The final stage in the design was physically to model the structure. To do this, Arup used a technique called rapid prototyping; this is a machine that produces a real model from specially prepared CAD drawings. However, the team had to rely on Chinese craftsmanship. "We couldn't draw all the bubbles in time for the rapid prototyping machine, so we sent the simple 2D drawings to China and they built a model faster than the machine," says Carfrae.

Arup put the mathematical model into a CAD program. It blew up every computer in its office

The final result looks highly impressive.

The wall cavity is 3.5 m wide and the cavity forming the roof is 7 m deep. Although there are only two basic types of bubble in the structure, the way they are sliced through at the building's edges makes it appear as if there are 23 differently sized bubbles, which Carfrae says gives it an organic quality (see below).

All this hard work won the consortium the design competition. However, building the Water Cube will not be easy. The theoretical structural solution is elegant but structural realities are complicated. The structure is made up of a series of steel tubes welded to round steel nodes; these vary according to the loads acting upon them, which means there is a huge variety of steel tube and node sizes. There are 24,000 steel members and 12,000 nodes in total.

"There is architectural sophistication from the different tube sizes, this gives elegance to the structure, as the tubes are big where the forces are big, and smaller where the forces are less," says Carfrae. The steel tubes are also beefed up to resist potential earthquakes; indeed, Carfrae says the structure of the building is so strong it could be stood up on its end and retain its shape.

In addition to the aesthetic impact, the building envelope also helps to heat the space inside.

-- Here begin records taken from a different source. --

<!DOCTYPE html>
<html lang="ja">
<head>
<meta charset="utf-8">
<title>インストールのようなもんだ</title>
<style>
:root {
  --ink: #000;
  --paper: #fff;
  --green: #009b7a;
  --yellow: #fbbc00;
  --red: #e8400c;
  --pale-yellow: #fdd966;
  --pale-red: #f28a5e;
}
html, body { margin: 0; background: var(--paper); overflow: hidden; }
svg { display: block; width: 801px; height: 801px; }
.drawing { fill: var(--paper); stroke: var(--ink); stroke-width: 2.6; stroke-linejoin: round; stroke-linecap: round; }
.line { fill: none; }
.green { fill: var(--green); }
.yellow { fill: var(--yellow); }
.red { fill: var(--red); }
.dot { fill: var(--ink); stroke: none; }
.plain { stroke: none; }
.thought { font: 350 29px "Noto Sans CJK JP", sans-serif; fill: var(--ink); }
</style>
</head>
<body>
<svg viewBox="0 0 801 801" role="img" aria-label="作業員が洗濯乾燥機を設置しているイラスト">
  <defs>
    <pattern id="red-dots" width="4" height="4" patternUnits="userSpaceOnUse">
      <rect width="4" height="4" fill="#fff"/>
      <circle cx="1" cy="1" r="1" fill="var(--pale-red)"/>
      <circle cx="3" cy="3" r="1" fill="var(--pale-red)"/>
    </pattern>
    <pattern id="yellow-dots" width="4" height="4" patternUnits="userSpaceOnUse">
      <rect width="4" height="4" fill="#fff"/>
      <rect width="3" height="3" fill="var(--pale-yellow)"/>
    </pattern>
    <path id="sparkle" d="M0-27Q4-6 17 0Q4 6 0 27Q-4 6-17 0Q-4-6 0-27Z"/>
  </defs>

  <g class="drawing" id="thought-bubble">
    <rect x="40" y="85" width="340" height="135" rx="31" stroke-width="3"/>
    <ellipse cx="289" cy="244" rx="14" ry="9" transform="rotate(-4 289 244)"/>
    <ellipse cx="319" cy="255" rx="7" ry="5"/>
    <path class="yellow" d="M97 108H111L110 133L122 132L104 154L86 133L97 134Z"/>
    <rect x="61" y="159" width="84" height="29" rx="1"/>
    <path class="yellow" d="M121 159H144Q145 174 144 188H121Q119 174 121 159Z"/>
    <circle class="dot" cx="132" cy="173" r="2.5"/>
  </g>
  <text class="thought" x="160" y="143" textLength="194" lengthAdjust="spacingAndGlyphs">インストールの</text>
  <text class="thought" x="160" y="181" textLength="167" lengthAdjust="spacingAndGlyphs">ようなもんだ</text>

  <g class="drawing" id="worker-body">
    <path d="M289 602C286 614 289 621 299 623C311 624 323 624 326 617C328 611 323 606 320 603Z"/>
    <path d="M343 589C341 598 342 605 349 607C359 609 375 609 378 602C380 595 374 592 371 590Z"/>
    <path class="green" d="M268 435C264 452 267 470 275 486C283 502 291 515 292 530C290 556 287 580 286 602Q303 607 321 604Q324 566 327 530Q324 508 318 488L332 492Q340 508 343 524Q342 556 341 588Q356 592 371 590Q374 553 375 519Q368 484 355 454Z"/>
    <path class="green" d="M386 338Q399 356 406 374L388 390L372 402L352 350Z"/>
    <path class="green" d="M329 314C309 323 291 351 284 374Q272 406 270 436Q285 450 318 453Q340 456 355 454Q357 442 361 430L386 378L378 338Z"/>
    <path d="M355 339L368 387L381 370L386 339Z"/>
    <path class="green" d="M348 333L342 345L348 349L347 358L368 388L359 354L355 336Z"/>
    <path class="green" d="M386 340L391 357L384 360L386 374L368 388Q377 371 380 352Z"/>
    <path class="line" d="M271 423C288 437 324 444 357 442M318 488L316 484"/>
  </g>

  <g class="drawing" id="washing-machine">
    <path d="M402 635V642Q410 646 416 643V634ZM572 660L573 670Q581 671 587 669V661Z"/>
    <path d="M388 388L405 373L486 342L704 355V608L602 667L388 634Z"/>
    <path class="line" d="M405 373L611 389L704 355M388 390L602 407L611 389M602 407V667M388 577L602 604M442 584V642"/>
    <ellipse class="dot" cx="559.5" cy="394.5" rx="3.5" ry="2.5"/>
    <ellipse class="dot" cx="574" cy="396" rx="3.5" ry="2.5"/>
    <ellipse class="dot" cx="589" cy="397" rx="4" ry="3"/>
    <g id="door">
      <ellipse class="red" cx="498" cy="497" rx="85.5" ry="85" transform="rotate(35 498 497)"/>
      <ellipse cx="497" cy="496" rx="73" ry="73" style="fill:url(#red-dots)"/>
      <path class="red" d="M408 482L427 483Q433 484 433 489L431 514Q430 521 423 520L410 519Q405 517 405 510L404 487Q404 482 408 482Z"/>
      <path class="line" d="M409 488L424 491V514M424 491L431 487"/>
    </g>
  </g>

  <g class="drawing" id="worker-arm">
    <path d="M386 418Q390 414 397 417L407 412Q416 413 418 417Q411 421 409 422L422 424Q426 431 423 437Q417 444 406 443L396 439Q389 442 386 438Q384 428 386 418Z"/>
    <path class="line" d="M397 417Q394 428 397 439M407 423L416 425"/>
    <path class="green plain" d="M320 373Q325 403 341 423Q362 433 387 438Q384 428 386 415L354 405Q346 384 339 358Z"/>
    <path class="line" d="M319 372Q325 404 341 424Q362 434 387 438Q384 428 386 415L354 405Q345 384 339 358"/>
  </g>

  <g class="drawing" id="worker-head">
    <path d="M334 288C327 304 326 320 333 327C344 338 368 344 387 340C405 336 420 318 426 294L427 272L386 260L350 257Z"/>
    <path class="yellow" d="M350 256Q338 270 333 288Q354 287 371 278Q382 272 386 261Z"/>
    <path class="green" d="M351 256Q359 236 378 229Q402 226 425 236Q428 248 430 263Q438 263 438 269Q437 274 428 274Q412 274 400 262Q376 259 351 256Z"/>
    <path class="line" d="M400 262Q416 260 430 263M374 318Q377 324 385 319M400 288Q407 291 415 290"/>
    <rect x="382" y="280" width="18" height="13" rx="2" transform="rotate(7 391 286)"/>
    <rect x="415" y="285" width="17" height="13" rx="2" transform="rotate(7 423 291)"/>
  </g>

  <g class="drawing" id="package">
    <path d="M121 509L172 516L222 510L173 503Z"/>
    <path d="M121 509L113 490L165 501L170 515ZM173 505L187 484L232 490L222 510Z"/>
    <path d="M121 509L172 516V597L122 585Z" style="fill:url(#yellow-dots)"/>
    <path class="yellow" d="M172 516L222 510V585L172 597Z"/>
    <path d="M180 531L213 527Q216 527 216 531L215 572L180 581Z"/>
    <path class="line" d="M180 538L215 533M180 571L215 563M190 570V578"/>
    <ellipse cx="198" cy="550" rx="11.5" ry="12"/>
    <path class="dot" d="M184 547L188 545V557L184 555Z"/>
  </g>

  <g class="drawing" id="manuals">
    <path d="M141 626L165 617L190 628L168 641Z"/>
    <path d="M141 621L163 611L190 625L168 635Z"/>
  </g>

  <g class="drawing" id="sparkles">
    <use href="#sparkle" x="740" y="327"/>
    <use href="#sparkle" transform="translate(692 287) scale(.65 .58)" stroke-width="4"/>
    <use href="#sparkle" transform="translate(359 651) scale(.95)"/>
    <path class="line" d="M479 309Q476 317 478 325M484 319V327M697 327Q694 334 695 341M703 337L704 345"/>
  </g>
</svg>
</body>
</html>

Originally, the team hoped solar energy would have provided most of the energy needed for the building and pool, but budget constraints meant that the expensive solar shading and heat recovery systems had to be dropped. Even so, 20% of the solar energy falling on the greenhouse-like building is captured, and according to Carfrae this is equivalent to covering the entire roof in photovoltaic panels.

The physics of foam

What is the best way to tightly pack equally sized bubbles together without any gaps in between them? Carfrae found that this problem has been exercising minds for more than 100 years; the 19th-century physicist Lord Kelvin had tried to resolve the problem of how to fill a 3D space with equally sized volumes with the smallest amount of surface area between them. Kelvin’s answer was a 14-sided shape with its faces consisting of eight hexagons and six squares. Other mathematicians have tried to better this ever since.

Carfrae discovered that two Irish professors, Denis Weaire and Robert Phelan of Trinity College Dublin, had come up a better way of packing bubbles together in 1993. Two different 3D shapes of the same volume are needed for this solution. The first is a 12-sided shape called a dodecahedron. Its faces consist of equally sized pentagons. The second shape goes by the name of a tetrakaidecahedron. Its 14 sides consist of two hexagons and 12 pentagons. These two shapes are the basis of the Water Cube’s structure.

To make the bubble sizes appear more varied the arrangement of two 3D shapes has been rotated by 60°. If the bubbles were arranged in rows parallel to the surface, their size would appear repetitive where they are sliced through to form the edge of the building. Angling the bubbles at 60° gives greater variation in bubble size at the surface because the bubbles are sliced at different points.